- What this task involves:
For each line of the listing that includes the word "sleeve", show the whole line.

- Information given:

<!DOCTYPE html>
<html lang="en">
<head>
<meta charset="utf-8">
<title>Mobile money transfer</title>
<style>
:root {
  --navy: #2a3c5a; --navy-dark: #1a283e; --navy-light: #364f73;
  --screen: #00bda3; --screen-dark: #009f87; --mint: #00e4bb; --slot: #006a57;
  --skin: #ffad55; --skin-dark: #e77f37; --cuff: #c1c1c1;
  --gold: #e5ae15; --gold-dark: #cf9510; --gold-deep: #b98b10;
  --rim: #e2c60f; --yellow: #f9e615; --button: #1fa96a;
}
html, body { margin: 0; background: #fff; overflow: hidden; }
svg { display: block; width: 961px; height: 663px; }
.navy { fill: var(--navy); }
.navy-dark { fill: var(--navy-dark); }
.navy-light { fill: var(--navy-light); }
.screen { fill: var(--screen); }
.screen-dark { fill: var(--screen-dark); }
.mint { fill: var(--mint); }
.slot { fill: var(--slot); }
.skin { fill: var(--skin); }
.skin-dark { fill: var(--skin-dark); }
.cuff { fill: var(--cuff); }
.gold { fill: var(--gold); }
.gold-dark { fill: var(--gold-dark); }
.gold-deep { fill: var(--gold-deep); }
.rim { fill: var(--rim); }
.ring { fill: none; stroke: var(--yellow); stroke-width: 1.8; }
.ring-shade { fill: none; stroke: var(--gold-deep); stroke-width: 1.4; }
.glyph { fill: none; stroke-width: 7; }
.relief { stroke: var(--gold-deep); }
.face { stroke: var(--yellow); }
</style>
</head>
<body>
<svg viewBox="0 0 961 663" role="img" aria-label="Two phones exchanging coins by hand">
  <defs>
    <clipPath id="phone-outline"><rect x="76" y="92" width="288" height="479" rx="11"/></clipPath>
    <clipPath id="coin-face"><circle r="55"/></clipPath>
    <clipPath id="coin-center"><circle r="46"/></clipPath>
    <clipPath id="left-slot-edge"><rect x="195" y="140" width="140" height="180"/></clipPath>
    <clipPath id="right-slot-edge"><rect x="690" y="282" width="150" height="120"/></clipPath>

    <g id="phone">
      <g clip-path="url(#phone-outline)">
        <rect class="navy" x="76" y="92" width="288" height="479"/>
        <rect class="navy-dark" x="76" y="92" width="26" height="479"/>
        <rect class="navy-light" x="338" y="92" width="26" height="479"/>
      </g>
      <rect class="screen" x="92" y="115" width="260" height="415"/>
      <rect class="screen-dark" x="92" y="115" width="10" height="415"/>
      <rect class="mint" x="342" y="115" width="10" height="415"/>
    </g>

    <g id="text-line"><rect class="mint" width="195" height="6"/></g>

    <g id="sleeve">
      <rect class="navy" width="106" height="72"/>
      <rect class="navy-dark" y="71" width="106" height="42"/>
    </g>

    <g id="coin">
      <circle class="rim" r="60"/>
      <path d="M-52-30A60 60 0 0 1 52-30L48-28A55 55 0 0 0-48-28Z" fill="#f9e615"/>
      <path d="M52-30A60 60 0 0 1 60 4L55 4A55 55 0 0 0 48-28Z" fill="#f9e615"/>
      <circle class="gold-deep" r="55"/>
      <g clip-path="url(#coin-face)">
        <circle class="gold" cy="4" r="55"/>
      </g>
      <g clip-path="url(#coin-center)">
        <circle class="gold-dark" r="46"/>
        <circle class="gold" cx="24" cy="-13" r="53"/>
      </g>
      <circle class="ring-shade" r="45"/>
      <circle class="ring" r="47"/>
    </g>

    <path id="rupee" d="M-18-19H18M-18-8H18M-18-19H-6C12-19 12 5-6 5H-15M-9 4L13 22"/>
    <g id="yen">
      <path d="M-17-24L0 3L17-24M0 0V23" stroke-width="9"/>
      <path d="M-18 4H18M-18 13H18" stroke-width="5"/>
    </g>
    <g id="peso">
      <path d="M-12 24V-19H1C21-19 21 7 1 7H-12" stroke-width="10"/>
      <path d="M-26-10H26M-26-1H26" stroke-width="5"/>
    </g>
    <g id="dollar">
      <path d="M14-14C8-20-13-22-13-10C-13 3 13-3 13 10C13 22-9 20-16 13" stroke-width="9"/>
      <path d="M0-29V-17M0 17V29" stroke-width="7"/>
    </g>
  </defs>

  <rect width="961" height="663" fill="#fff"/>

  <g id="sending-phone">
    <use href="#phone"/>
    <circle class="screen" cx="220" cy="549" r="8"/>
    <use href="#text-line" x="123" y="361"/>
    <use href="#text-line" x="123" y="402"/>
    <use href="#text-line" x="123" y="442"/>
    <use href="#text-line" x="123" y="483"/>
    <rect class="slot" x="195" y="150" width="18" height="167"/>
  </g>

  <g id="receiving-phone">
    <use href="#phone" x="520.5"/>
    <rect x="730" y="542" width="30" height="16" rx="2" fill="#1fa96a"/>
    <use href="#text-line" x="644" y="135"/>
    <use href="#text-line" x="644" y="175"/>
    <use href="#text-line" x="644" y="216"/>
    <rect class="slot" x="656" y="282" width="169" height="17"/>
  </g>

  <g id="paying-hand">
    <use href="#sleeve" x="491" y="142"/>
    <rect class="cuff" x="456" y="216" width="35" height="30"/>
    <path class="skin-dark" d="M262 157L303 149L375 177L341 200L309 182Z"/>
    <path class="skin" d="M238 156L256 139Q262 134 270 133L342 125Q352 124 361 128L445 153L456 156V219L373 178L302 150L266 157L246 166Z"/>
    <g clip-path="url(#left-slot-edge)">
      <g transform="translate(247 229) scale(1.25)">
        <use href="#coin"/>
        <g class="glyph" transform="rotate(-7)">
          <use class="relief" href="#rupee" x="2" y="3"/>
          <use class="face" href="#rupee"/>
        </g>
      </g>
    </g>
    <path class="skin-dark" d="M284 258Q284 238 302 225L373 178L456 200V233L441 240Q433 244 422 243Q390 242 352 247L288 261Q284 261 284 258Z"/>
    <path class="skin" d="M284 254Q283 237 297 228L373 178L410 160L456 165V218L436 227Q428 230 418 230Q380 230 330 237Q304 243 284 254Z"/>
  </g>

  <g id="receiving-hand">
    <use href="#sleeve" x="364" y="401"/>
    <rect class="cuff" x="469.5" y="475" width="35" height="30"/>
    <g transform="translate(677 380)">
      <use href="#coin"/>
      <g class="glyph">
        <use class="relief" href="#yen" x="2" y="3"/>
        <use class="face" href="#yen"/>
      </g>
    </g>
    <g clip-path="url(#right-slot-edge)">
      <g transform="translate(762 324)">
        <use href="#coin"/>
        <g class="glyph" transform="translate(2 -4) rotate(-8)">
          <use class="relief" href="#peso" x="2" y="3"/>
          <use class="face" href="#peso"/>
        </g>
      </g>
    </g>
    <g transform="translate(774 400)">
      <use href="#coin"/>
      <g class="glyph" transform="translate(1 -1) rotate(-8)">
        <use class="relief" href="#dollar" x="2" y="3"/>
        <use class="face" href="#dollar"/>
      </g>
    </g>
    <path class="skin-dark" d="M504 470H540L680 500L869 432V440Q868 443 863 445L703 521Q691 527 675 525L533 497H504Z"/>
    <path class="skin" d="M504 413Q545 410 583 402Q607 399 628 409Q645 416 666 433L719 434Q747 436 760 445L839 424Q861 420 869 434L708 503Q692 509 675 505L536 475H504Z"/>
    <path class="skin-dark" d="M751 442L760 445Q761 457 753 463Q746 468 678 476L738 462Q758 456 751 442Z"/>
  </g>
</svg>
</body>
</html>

- Expected answer:
    <g id="sleeve">
    <use href="#sleeve" x="491" y="142"/>
    <use href="#sleeve" x="364" y="401"/>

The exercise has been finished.